> Listed entries
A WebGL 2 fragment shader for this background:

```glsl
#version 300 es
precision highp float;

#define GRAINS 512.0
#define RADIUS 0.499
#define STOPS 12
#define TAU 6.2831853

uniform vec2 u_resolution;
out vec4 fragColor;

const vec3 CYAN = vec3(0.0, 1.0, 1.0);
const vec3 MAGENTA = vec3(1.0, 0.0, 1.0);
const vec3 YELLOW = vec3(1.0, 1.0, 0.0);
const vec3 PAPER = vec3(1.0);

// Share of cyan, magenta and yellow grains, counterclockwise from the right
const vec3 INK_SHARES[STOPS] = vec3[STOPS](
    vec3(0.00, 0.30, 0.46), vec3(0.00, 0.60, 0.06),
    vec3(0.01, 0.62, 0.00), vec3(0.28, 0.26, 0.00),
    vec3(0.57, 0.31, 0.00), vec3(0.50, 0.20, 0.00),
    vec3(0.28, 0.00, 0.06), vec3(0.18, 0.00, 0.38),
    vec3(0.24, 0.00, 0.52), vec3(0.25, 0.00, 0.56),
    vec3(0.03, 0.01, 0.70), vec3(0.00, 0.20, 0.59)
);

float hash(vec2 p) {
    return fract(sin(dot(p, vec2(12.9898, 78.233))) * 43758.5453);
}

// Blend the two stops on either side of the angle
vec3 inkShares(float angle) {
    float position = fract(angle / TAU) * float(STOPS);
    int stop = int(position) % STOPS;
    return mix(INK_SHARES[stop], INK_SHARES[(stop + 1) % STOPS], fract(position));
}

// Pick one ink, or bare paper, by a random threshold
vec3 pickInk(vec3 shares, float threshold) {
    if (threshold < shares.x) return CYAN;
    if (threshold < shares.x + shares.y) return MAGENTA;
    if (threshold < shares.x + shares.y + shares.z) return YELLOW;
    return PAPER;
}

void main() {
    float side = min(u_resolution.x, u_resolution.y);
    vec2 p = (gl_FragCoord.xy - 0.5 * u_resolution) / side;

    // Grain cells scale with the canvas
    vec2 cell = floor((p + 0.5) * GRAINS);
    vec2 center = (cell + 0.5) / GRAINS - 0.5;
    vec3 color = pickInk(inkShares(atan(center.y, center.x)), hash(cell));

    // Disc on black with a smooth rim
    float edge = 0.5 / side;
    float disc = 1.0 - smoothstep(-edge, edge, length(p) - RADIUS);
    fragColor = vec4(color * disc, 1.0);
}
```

> About this exercise
Make an exact copy of all the entries above.

> Reply to the exercise
A WebGL 2 fragment shader for this background:

```glsl
#version 300 es
precision highp float;

#define GRAINS 512.0
#define RADIUS 0.499
#define STOPS 12
#define TAU 6.2831853

uniform vec2 u_resolution;
out vec4 fragColor;

const vec3 CYAN = vec3(0.0, 1.0, 1.0);
const vec3 MAGENTA = vec3(1.0, 0.0, 1.0);
const vec3 YELLOW = vec3(1.0, 1.0, 0.0);
const vec3 PAPER = vec3(1.0);

// Share of cyan, magenta and yellow grains, counterclockwise from the right
const vec3 INK_SHARES[STOPS] = vec3[STOPS](
    vec3(0.00, 0.30, 0.46), vec3(0.00, 0.60, 0.06),
    vec3(0.01, 0.62, 0.00), vec3(0.28, 0.26, 0.00),
    vec3(0.57, 0.31, 0.00), vec3(0.50, 0.20, 0.00),
    vec3(0.28, 0.00, 0.06), vec3(0.18, 0.00, 0.38),
    vec3(0.24, 0.00, 0.52), vec3(0.25, 0.00, 0.56),
    vec3(0.03, 0.01, 0.70), vec3(0.00, 0.20, 0.59)
);

float hash(vec2 p) {
    return fract(sin(dot(p, vec2(12.9898, 78.233))) * 43758.5453);
}

// Blend the two stops on either side of the angle
vec3 inkShares(float angle) {
    float position = fract(angle / TAU) * float(STOPS);
    int stop = int(position) % STOPS;
    return mix(INK_SHARES[stop], INK_SHARES[(stop + 1) % STOPS], fract(position));
}

// Pick one ink, or bare paper, by a random threshold
vec3 pickInk(vec3 shares, float threshold) {
    if (threshold < shares.x) return CYAN;
    if (threshold < shares.x + shares.y) return MAGENTA;
    if (threshold < shares.x + shares.y + shares.z) return YELLOW;
    return PAPER;
}

void main() {
    float side = min(u_resolution.x, u_resolution.y);
    vec2 p = (gl_FragCoord.xy - 0.5 * u_resolution) / side;

    // Grain cells scale with the canvas
    vec2 cell = floor((p + 0.5) * GRAINS);
    vec2 center = (cell + 0.5) / GRAINS - 0.5;
    vec3 color = pickInk(inkShares(atan(center.y, center.x)), hash(cell));

    // Disc on black with a smooth rim
    float edge = 0.5 / side;
    float disc = 1.0 - smoothstep(-edge, edge, length(p) - RADIUS);
    fragColor = vec4(color * disc, 1.0);
}
```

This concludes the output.